(Records supplied begins)

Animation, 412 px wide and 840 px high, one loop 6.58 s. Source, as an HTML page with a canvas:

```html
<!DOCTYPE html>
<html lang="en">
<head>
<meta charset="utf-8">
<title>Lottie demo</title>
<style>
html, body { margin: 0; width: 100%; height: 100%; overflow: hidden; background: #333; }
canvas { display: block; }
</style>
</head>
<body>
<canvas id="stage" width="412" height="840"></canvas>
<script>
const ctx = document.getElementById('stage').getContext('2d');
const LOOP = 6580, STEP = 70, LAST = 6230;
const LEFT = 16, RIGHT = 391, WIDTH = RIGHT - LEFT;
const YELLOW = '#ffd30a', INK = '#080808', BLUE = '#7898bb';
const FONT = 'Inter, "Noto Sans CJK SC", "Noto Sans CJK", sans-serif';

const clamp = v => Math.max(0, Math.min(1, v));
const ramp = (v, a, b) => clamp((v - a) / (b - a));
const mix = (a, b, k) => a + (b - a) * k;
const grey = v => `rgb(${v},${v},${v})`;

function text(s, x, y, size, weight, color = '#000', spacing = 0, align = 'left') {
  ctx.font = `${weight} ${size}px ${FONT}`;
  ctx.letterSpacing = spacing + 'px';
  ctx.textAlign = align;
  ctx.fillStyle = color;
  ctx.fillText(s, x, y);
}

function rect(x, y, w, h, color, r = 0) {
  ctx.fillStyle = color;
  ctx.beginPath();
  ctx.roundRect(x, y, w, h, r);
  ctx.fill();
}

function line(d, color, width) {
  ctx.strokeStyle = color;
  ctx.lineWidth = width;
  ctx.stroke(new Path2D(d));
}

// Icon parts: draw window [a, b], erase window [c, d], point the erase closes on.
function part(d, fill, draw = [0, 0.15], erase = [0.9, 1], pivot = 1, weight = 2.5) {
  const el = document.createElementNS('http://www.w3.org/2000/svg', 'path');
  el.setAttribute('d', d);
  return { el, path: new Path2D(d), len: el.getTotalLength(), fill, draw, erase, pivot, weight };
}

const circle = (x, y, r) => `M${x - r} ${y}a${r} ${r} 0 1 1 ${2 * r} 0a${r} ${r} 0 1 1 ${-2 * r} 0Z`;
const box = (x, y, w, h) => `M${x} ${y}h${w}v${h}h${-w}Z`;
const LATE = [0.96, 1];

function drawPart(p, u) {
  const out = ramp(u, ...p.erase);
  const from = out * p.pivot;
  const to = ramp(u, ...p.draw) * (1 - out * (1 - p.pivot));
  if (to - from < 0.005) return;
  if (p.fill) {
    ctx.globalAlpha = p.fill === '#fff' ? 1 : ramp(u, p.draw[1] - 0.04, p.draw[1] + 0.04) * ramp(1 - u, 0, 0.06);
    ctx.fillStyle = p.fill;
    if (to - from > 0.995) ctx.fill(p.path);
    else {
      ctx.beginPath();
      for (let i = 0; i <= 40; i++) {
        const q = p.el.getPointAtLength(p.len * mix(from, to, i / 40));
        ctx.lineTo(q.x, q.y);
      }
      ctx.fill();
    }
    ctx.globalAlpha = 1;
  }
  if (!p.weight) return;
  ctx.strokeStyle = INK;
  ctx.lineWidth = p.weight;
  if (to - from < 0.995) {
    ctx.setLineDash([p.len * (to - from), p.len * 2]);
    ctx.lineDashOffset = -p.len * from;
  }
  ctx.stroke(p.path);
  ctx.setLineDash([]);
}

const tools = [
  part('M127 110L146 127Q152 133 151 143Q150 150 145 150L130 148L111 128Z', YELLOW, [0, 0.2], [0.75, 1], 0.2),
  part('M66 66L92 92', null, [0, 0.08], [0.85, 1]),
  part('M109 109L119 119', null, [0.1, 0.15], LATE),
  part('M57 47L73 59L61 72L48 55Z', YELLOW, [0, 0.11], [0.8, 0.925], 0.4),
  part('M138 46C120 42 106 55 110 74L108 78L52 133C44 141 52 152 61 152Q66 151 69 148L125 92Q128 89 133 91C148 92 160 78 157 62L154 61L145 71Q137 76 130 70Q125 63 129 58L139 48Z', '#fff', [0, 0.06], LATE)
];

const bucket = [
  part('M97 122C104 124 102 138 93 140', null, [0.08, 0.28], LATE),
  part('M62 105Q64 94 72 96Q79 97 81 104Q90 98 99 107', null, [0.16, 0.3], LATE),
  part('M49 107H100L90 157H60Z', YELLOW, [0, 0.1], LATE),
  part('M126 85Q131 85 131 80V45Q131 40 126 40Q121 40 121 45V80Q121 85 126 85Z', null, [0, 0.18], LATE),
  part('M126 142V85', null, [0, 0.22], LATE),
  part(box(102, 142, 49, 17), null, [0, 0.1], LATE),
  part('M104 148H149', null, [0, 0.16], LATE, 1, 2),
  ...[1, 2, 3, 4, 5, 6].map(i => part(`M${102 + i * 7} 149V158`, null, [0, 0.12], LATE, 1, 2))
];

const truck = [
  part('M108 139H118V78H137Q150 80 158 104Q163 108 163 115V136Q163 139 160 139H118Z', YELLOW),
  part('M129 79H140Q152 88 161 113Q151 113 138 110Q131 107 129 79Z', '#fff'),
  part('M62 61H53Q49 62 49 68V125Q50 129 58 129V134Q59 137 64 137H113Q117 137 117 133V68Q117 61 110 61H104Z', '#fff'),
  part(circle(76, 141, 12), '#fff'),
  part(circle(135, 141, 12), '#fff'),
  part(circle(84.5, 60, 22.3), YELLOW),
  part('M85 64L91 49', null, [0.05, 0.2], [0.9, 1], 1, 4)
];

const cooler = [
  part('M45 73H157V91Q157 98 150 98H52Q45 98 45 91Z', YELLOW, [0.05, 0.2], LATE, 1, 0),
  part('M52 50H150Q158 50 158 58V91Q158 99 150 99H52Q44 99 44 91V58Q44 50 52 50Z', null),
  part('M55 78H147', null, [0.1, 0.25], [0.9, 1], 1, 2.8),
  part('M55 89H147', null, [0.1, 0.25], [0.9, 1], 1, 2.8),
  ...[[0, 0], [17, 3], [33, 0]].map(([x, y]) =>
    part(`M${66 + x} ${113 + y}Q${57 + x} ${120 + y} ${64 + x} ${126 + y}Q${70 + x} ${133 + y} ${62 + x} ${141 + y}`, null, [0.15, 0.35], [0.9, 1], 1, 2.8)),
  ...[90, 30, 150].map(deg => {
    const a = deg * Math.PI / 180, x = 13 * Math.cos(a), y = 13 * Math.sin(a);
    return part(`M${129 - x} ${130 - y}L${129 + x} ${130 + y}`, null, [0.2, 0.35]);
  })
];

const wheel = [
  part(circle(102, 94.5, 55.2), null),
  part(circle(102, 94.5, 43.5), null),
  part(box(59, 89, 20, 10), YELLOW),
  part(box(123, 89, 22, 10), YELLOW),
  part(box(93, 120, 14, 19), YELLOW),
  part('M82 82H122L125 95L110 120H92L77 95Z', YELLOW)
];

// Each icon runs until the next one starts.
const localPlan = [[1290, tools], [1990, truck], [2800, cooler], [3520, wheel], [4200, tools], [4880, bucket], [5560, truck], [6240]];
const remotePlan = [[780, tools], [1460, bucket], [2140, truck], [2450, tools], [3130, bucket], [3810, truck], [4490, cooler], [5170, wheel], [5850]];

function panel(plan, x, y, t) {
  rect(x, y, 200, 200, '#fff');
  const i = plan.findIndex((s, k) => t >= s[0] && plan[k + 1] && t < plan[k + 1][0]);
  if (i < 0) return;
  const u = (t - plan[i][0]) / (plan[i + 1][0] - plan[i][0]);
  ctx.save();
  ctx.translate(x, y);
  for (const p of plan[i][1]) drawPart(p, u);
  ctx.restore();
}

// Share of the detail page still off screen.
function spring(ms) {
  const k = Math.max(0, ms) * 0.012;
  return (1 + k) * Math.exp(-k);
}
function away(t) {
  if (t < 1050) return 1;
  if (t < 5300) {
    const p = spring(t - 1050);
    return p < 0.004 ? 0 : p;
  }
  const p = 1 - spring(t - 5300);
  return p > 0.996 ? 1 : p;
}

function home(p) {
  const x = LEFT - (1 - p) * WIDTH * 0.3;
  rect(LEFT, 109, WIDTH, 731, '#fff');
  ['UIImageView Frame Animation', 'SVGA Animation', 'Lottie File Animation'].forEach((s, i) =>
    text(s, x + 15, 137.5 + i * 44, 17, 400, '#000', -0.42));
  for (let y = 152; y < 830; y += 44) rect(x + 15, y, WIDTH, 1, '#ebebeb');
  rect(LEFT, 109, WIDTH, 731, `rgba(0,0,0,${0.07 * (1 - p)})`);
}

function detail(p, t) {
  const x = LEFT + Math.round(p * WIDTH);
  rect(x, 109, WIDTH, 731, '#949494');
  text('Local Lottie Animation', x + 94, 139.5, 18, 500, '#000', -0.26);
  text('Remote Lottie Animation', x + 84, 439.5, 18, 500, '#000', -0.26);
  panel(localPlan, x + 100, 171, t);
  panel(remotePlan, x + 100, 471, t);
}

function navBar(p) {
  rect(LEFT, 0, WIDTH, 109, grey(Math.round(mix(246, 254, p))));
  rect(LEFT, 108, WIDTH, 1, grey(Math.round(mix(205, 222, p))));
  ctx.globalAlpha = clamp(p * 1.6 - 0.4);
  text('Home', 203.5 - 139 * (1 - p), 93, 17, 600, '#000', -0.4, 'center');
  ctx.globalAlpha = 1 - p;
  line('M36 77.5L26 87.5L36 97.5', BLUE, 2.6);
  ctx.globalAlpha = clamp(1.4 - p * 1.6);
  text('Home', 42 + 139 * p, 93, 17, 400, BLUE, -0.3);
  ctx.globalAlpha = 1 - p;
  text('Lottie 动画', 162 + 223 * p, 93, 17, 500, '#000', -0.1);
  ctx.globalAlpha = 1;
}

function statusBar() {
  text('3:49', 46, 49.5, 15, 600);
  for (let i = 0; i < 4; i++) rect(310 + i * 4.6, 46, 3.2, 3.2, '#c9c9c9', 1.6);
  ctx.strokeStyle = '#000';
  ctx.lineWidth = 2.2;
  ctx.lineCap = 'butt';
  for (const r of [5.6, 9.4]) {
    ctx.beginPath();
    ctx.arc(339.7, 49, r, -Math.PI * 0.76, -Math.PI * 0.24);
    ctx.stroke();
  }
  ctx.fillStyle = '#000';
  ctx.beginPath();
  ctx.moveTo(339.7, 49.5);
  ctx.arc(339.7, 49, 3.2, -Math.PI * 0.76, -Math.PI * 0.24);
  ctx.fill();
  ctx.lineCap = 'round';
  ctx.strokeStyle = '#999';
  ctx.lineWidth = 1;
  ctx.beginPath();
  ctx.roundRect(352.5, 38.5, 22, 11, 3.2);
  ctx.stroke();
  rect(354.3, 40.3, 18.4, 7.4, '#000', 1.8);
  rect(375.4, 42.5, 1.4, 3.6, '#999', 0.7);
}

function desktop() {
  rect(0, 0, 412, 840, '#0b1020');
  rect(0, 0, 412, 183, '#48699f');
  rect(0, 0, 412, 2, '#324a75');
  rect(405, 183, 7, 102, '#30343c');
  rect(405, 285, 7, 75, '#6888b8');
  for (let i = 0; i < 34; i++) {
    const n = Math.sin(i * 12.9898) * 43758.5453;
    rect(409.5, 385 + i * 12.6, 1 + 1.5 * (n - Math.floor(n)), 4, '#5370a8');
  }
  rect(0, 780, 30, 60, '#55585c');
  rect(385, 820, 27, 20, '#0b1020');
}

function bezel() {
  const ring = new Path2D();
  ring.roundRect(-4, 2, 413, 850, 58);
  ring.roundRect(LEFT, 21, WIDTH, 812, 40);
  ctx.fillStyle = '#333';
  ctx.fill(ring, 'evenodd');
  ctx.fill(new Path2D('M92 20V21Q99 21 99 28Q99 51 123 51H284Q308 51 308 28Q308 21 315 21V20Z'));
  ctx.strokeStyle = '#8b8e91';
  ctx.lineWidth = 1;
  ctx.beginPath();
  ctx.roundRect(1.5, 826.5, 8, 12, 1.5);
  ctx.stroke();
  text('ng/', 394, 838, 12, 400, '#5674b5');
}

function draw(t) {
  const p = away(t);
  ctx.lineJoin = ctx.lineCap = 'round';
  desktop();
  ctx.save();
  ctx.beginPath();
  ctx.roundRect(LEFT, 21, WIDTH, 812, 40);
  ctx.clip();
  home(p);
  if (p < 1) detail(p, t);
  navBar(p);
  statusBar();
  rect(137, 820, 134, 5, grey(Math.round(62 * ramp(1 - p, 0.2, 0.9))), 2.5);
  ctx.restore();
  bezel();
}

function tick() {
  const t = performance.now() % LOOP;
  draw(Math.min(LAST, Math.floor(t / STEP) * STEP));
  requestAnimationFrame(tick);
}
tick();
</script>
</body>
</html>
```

(Records supplied ends)

Show, from the records above, every line that includes "setLineDash".

    ctx.setLineDash([p.len * (to - from), p.len * 2]);
  ctx.setLineDash([]);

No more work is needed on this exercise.